## [What you have to do]
Going down the data below, set down exactly the line with "258 562 270" and each line after it through the line with "187 566 175"; no other lines.

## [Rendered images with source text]
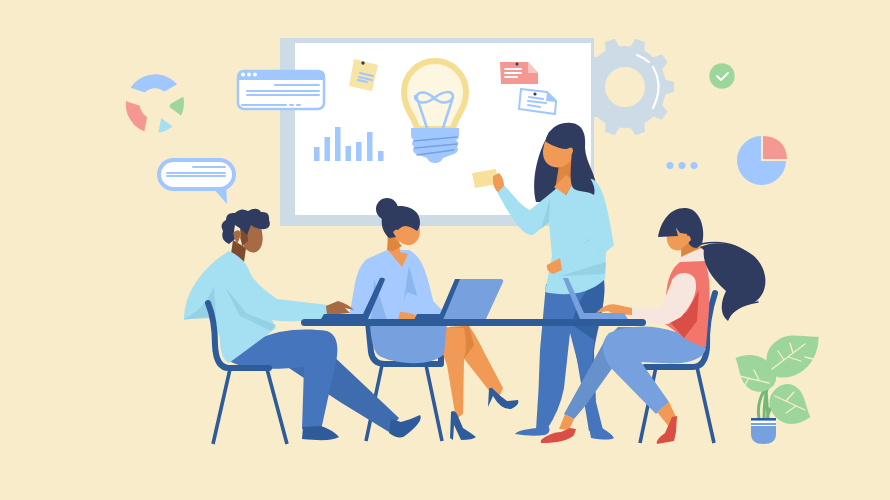
<!DOCTYPE html>
<html lang="en">
<head>
<meta charset="utf-8">
<title>Team brainstorming at a whiteboard</title>
<style>
:root{--cream:#f9ecca;--frame:#cddbe6;--white:#fff;--sky:#a0c7ff;--blue:#76a1de;--mid:#4576bd;--deep:#2e5b9a;--navy:#303c5f;--cyan:#a4dff2;--cyan-shade:#8fccdf;--peri:#a5caff;--skin:#f09a55;--skin-shade:#de853f;--brown:#a66a45;--brown-shade:#7f4b2e;--coral:#f59893;--red:#f3766c;--red-deep:#d94f45;--green:#9cd69b;--leaf:#74b877;--yellow:#f5dd91;--blush:#f6e6de}
html,body{margin:0;width:890px;height:500px;overflow:hidden;background:var(--cream)}
svg{display:block}
.frame{fill:var(--frame)}.white{fill:var(--white)}.sky{fill:var(--sky)}.blue{fill:var(--blue)}.mid{fill:var(--mid)}.deep{fill:var(--deep)}.navy{fill:var(--navy)}.cyan{fill:var(--cyan)}.cyan-shade{fill:var(--cyan-shade)}.peri{fill:var(--peri)}.skin{fill:var(--skin)}.skin-shade{fill:var(--skin-shade)}.brown{fill:var(--brown)}.brown-shade{fill:var(--brown-shade)}.coral{fill:var(--coral)}.red{fill:var(--red)}.red-deep{fill:var(--red-deep)}.green{fill:var(--green)}.yellow{fill:var(--yellow)}.blush{fill:var(--blush)}
.line{fill:none;stroke-linecap:round;stroke-linejoin:round}
.chair .back{stroke:var(--deep);stroke-width:6}
.chair .legs{stroke:var(--deep);stroke-width:3.6;stroke-linecap:butt}
.text-line{stroke:var(--sky);stroke-width:2}
.donut path{fill:none;stroke-width:14}
.vein{stroke:var(--cream);stroke-width:1.3}
.stem{stroke:var(--leaf);stroke-width:3}
</style>
</head>
<body>
<svg width="890" height="500" viewBox="0 0 890 500" role="img" aria-label="Four colleagues around a table with laptops, one presenting ideas at a whiteboard">
<defs>
<path id="tooth" d="M617 49 620 38H630L633 49Z"/>
<path id="leaf" d="M0 0C-12-4-17-15-11-26-7-33 2-37 9-44 20-34 23-21 17-10 13-3 7 1 0 0Z"/>
</defs>
<rect width="890" height="500" fill="var(--cream)"/>

<g id="gear" class="frame">
<circle cx="625" cy="87" r="30.5" fill="none" stroke="var(--frame)" stroke-width="21"/>
<use href="#tooth" transform="rotate(18 625 87)"/><use href="#tooth" transform="rotate(54 625 87)"/><use href="#tooth" transform="rotate(90 625 87)"/><use href="#tooth" transform="rotate(126 625 87)"/><use href="#tooth" transform="rotate(162 625 87)"/><use href="#tooth" transform="rotate(198 625 87)"/><use href="#tooth" transform="rotate(234 625 87)"/><use href="#tooth" transform="rotate(306 625 87)"/><use href="#tooth" transform="rotate(342 625 87)"/>
<path class="line" d="M637 55Q644 58 649 62M653 67Q664 86 653 108" stroke="#fff" stroke-width="2.2"/>
</g>

<g id="whiteboard">
<path class="frame" d="M280 38H594V226H280Z"/>
<path class="white" d="M295 43H591V215H295Z"/>
</g>

<g id="bar-chart" class="sky">
<path d="M314 147h5.500v14h-5.500zM324.500 137h5.500v24h-5.500zM335 127h5.500v34H335zM345.500 146h5.500v15h-5.500zM356 142h5.500v19H356zM367 132h5.500v29H367zM378 151h5.500v10H378z"/>
</g>

<g id="light-bulb">
<path d="M417 129C415 116 404 110 404 92A31 31 0 0 1 466 92C466 110 455 116 453 129Z" fill="#fdf6e0" stroke="var(--yellow)" stroke-width="6"/>
<path class="line" d="M427 128 418 101C413 92 424 89 434 98 443 106 452 102 453 96 452 90 443 91 434 98 424 106 415 102 415 96M443 128 453 97" stroke="var(--sky)" stroke-width="2.500"/>
<path class="sky" d="M411 128H459V135Q459 139 456 140 460 143 457 147 460 151 454 154L443 158Q441 163 435 163 429 163 427 158L416 154Q411 151 414 147 410 143 414 140 411 139 411 135Z"/>
<path class="line" d="M414 141 457 137M415 148 457 144M417 155 454 150" stroke="var(--blue)" stroke-width="1.500"/>
</g>

<g id="sticky-notes">
<path class="yellow" d="M354 59 378 65 372 91 349 86Z" opacity=".8"/>
<path class="line text-line" d="M360 73 373 76M359 77 372 80M358 80 367 82" stroke="var(--blue)"/>
<circle class="navy" cx="363" cy="63" r="1.700"/>
<path class="coral" d="M500 62H528L538 73V84H501Z"/><path d="M528 62V73H538Z" fill="#fbc6c0"/>
<path class="line" d="M505 69H521M505 73H521M505 77H517" stroke="#fff" stroke-width="2"/><circle class="navy" cx="517" cy="64" r="1.500"/>
<path d="M521 89 547 92 556 101 555 114 519 109Z" fill="#fff" stroke="var(--sky)" stroke-width="2"/><path class="sky" d="M547 92 546 101 556 102Z"/>
<path class="line text-line" d="M529 97 543 99M528 101 546 103M528 105 540 107" stroke="var(--blue)"/><circle class="navy" cx="535" cy="94" r="1.600"/>
</g>

<g id="browser-window">
<rect x="238" y="71" width="86" height="38" rx="6" fill="#fff" stroke="var(--sky)" stroke-width="2.500"/>
<path class="sky" d="M238 80V76Q238 70 245 70H317Q325 70 325 76V80Z"/>
<g class="white"><circle cx="243" cy="74.500" r="2"/><circle cx="249" cy="74.500" r="2"/><circle cx="255" cy="74.500" r="2"/></g>
<path class="line text-line" d="M275 85H319M247 91H319M247 95H319M242 105H286M290 105H293M297 105H300"/>
</g>
<g id="speech-bubble">
<path class="sky" d="M212 187 227 204 226 182Z"/>
<rect x="159" y="160" width="75" height="29" rx="14.500" fill="#fff" stroke="var(--sky)" stroke-width="4"/>
<path class="line text-line" d="M193 167H225M167 173H225M167 176H225"/>
</g>

<g id="donut-chart" class="donut">
<path d="M134 97A22 22 0 0 1 175 94" stroke="var(--sky)"/>
<path d="M175 94A22 22 0 0 1 172 117" stroke="var(--green)"/>
<path d="M172 117A22 22 0 0 1 152 126" stroke="var(--cyan)"/>
<path d="M152 126A22 22 0 0 1 134 97" stroke="var(--coral)"/>
<path class="line" d="M127 94 142 99M167 98 181 90M166 113 178 122M154 118 151 134" stroke="var(--cream)" stroke-width="2"/>
</g>
<g id="pie-chart">
<path class="sky" d="M761 161V136A24.500 24.500 0 1 0 786 161Z"/><path class="coral" d="M763 159V136Q786 137 787 159Z"/>
<path class="line" d="M762 136V160H787" stroke="var(--cream)" stroke-width="2"/>
</g>
<g id="check-badge"><circle class="green" cx="722" cy="76" r="12.700"/><path class="line" d="M717 76 721 80 728 73" stroke="#fff" stroke-width="1.800"/></g>
<g id="dots" class="sky"><circle cx="670" cy="165.500" r="3.500"/><circle cx="682" cy="165.500" r="3.500"/><circle cx="694" cy="165.500" r="3.500"/></g>

<g id="presenter">
<path class="navy" d="M547 137C551 126 562 122 571 123 584 124 586 136 585 148 586 164 597 175 596 189L572 194 554 202H536C531 181 537 155 547 137Z"/>
<path class="mid" d="M546 284 603 274C609 298 596 326 594 352L596 402 603 430 589 431 587 398 570 333 564 388Q560 410 546 431L536 430Q539 390 540 350Z"/>
<path d="M572 330C574 300 590 286 602 275 609 295 598 326 594 350Q593 370 594 395L588 398Z" fill="var(--deep)" opacity=".75"/>
<path class="mid" d="M571 324 594 340 590 398 603 430 589 431Z"/>
<path class="deep" d="M537 428 549 427Q551 433 545 435 532 437 515 434 517 430 537 428ZM589 427 602 428Q612 434 614 438 609 441 591 438Z" style="fill:var(--mid)"/>
<path class="skin-shade" d="M559 165 573 152 582 178 564 196 555 190Z"/>
<path class="skin" d="M545 141C555 149 568 149 573 147 576 157 569 165 561 167 551 169 542 163 543 150Z"/>
<path class="cyan" d="M557 188 566 195 576 178 592 179C604 184 608 212 614 245L606 252 605 279C588 296 562 296 545 292L552 256 549 222 533 235C521 237 507 210 496 190L504 185C514 196 521 206 530 210Z"/>
<path class="cyan-shade" d="M550 198 541 229 549 222ZM595 218 591 238 558 263 600 253ZM560 276 606 262 605 274Z" opacity=".75"/>
<path class="cyan" d="M594 213 614 245 560 273 554 262 590 240Z"/>
<path class="skin" d="M560 258 562 270 553 274Q545 270 547 265Z"/>
<path class="skin" d="M554 187 566 175 574 180 566 195Z"/>
<path class="navy" d="M549 132Q560 124 571 128C584 132 576 158 584 170 593 180 596 189 594 195 587 190 578 193 573 188 569 181 571 169 572 148 561 152 550 144 546 138Z"/>
<path class="skin" d="M567 149Q573 145 573 151 572 156 568 156Z"/>
<path class="yellow" d="M472 173 496 169 498 184 475 188Z" opacity=".9"/>
<path class="skin" d="M493 176 499 173Q504 178 504 186L498 192Q493 188 493 181Z"/>
</g>

<g id="seated-woman-center">
<g class="chair line"><path class="back" d="M368 322 371 352Q373 364 385 364H439M441 352V364"/><path class="legs" d="M382 365 366 441M426 365 442 441"/></g>
<path class="skin" d="M449 327 469 326Q477 337 484 352L503 388 500 395 491 393 458 351Z"/>
<path class="skin-shade" d="M449 327 469 326 474 345 463 360Z"/>
<path class="skin" d="M440 327 464 328Q468 344 464 360L463 414 456 419 447 365Q439 347 440 327Z"/>
<path class="deep" d="M489 389Q491 386 494 390 500 396 507 401L518 400Q520 405 511 409 501 410 493 396L488 407ZM451 412Q454 409 457 414L463 428Q471 433 476 437 473 440 461 440L454 425 453 440 450 438Z"/>
<path class="blue" d="M370 323H447L444 354C431 368 391 364 378 355Q371 348 370 323Z"/>
<path class="peri" d="M387 250 409 250C424 258 427 276 434 304L446 313 441 321H348C355 293 353 271 367 259Z"/>
<path d="M409 266 421 310 403 306ZM374 279 371 320 387 320Z" fill="#82aeea" opacity=".75"/>
<path class="skin" d="M387 232 399 237 400 252 408 254 402 267 388 250Z"/>
<path class="skin-shade" d="M389 232 402 246 393 251 387 250Z"/>
<path class="skin" d="M395 219 419 224C422 236 417 244 410 245 400 246 390 235 395 219Z"/>
<circle class="navy" cx="387" cy="209" r="11"/>
<path class="navy" d="M382 217C386 203 409 203 417 213 421 219 421 226 417 231 410 226 404 223 398 230L397 237 389 238C382 231 381 224 382 217Z"/>
<path class="line" d="M390 238Q384 232 383 224" stroke="var(--navy)"/>
<path class="skin" d="M393 232Q397 227 400 232L397 239Z"/>
<path class="peri" d="M407 292 434 302 445 313 436 321 420 312 401 308Z"/>
<path class="skin" d="M400 312Q412 312 423 319L398 320Z"/>
</g>

<g id="plant">
<path class="line stem" d="M759 419Q756 400 768 385M764 419Q764 380 780 360M767 420Q770 398 790 400M768 418 766 390"/>
<g class="green">
<use href="#leaf" transform="translate(769 371) rotate(45) scale(1.200 1.350)"/>
<use href="#leaf" transform="translate(774 385) rotate(-66) scale(1 1.050)"/>
<use href="#leaf" transform="translate(771 395) rotate(106) scale(1.150 1)"/>
</g>
<path class="line vein" d="M772 369 805 344M784 360 778 351M793 353 790 343M788 357 801 361M769 383 739 376M759 380 754 370M749 378 743 388M775 396 805 410M786 401 794 392M796 406 786 413M805 357 813 359"/>
<path class="blue" d="M751 418H776V434Q776 444 763.500 444 751 444 751 434Z"/><path class="white" d="M751 421H776V423H751ZM751 425H776V426H751Z"/><path class="deep" d="M751 418H776V420H751Z"/>
</g>

<g id="seated-woman-right">
<g class="chair line"><path class="back" d="M715 293Q706 320 707 348 705 367 693 367H645"/><path class="legs" d="M656 367 640 443M697 367 714 443"/></g>
<path d="M618 327 648 327 642 345 623 353 586 405 574 419 564 414Q578 389 605 340Z" fill="#6791cb"/>
<path class="blue" d="M609 333C640 320 679 327 706 348 704 360 685 365 662 363L641 362 669 402 656 414 611 368Q596 346 609 333Z"/>
<path class="skin" d="M565 414 574 419 569 430 559 429ZM657 412 669 402 677 419 670 428Z"/>
<path class="red-deep" d="M541 440Q551 432 561 432L570 428 576 429 574 435Q566 443 541 443ZM672 417 677 416 676 432 674 441 657 444Q655 440 665 433Z"/>
<path class="skin" d="M680 240 694 238 706 250 702 264 682 262Z"/>
<path class="blush" d="M679 256 702 248Q711 263 710 275L700 291 680 267Z"/>
<path class="red" d="M680 262 705 261C712 282 710 302 706 347 692 346 677 332 665 324 666 299 664 274 680 262Z"/>
<path class="red-deep" d="M669 321 687 312 699 290 697 321 684 338Z"/>
<path class="blush" d="M671 283C674 271 690 270 695 279 699 292 691 306 681 317L668 324 632 321 630 307 661 308Z"/>
<path class="skin" d="M632 308 618 305Q606 302 596 313L608 311 614 314 632 315Z"/>
<path class="skin" d="M666 229 691 231 695 244 685 249Q670 254 667 241Z"/>
<path class="skin-shade" d="M682 248 694 239 698 249 681 257Z"/>
<path class="navy" d="M658 237C661 220 671 207 686 208 701 209 706 231 702 244L697 248Q687 248 687 234L680 233 676 228 678 236Z"/>
<path class="skin" d="M684 237Q690 233 691 240L687 244Z"/>
<path class="navy" d="M700 247C716 239 741 244 755 257 770 272 769 296 751 304 738 308 732 312 728 321 720 315 720 303 726 291 709 276 702 261 704 250Z"/>
<path class="line" d="M701 244Q738 237 757 264M728 309Q745 304 758 302" stroke="var(--navy)" stroke-width="1.500"/>
</g>

<g id="seated-man">
<g class="chair line"><path class="legs" d="M230 369 213 444M267 369 287 444"/></g>
<path class="deep" d="M288 332 327 350 399 418 389 432 340 402 283 364Z" style="fill:#3e6cae"/>
<path class="mid" d="M244 349C268 328 304 328 327 331 339 335 339 351 335 366L321 430 302 429 304 367C280 369 246 372 228 360Z"/>
<path class="deep" d="M391 419 401 422Q412 419 420 415 424 421 406 435 400 441 389 433ZM303 427 321 426Q333 430 339 437 332 442 302 439Z"/>
<path class="brown-shade" d="M233 240 246 248 244 262 231 254Z"/>
<path class="cyan" d="M229 251C238 255 245 261 249 270 252 280 264 290 277 299L328 305 327 318C306 322 284 322 272 320L276 328Q247 350 229 363 220 359 220 338L213 316 184 320C184 292 203 267 229 251Z"/>
<path class="cyan-shade" d="M225 287 246 313 276 325 271 331 240 316ZM184 319Q204 310 214 286L216 318Z" opacity=".75"/>
<path class="brown" d="M242 224 260 224C264 236 264 248 256 252 247 255 242 244 240 238Z"/>
<path class="brown-shade" d="M240 229 247 228 248 241 242 246Z"/>
<path class="navy" d="M229 244Q220 240 223 231 219 224 226 220 226 212 235 213 241 207 248 211 257 206 261 212 270 211 269 220 272 227 265 229 257 230 251 225 249 230 247 235 243 230 235 225 233 234 235 239Z"/>
<path class="brown" d="M233 233Q239 227 241 234L237 245Z"/>
<path class="brown" d="M326 306 338 301Q348 304 354 310L345 308 350 313 327 315Z"/>
<g class="chair line"><path class="back" d="M208 303Q215 320 215 345 216 368 229 368H269"/></g>
</g>

<g id="laptops">
<path class="deep" d="M380 278Q387 277 384 282L368 319H321L324 314H363Z"/>
<path class="blue" d="M458 279H500Q504 279 503 282L486 319H443Z"/><path class="deep" d="M455 279H460L443 320H414L417 314H440Z"/>
<path class="blue" d="M563 278H568L584 313H624L628 319H580Z"/>
</g>
<rect id="table" class="deep" x="301" y="319" width="345" height="7" rx="3.500"/>
</svg>
</body>
</html>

## [Finished task]
<path class="skin" d="M560 258 562 270 553 274Q545 270 547 265Z"/>
<path class="skin" d="M554 187 566 175 574 180 566 195Z"/>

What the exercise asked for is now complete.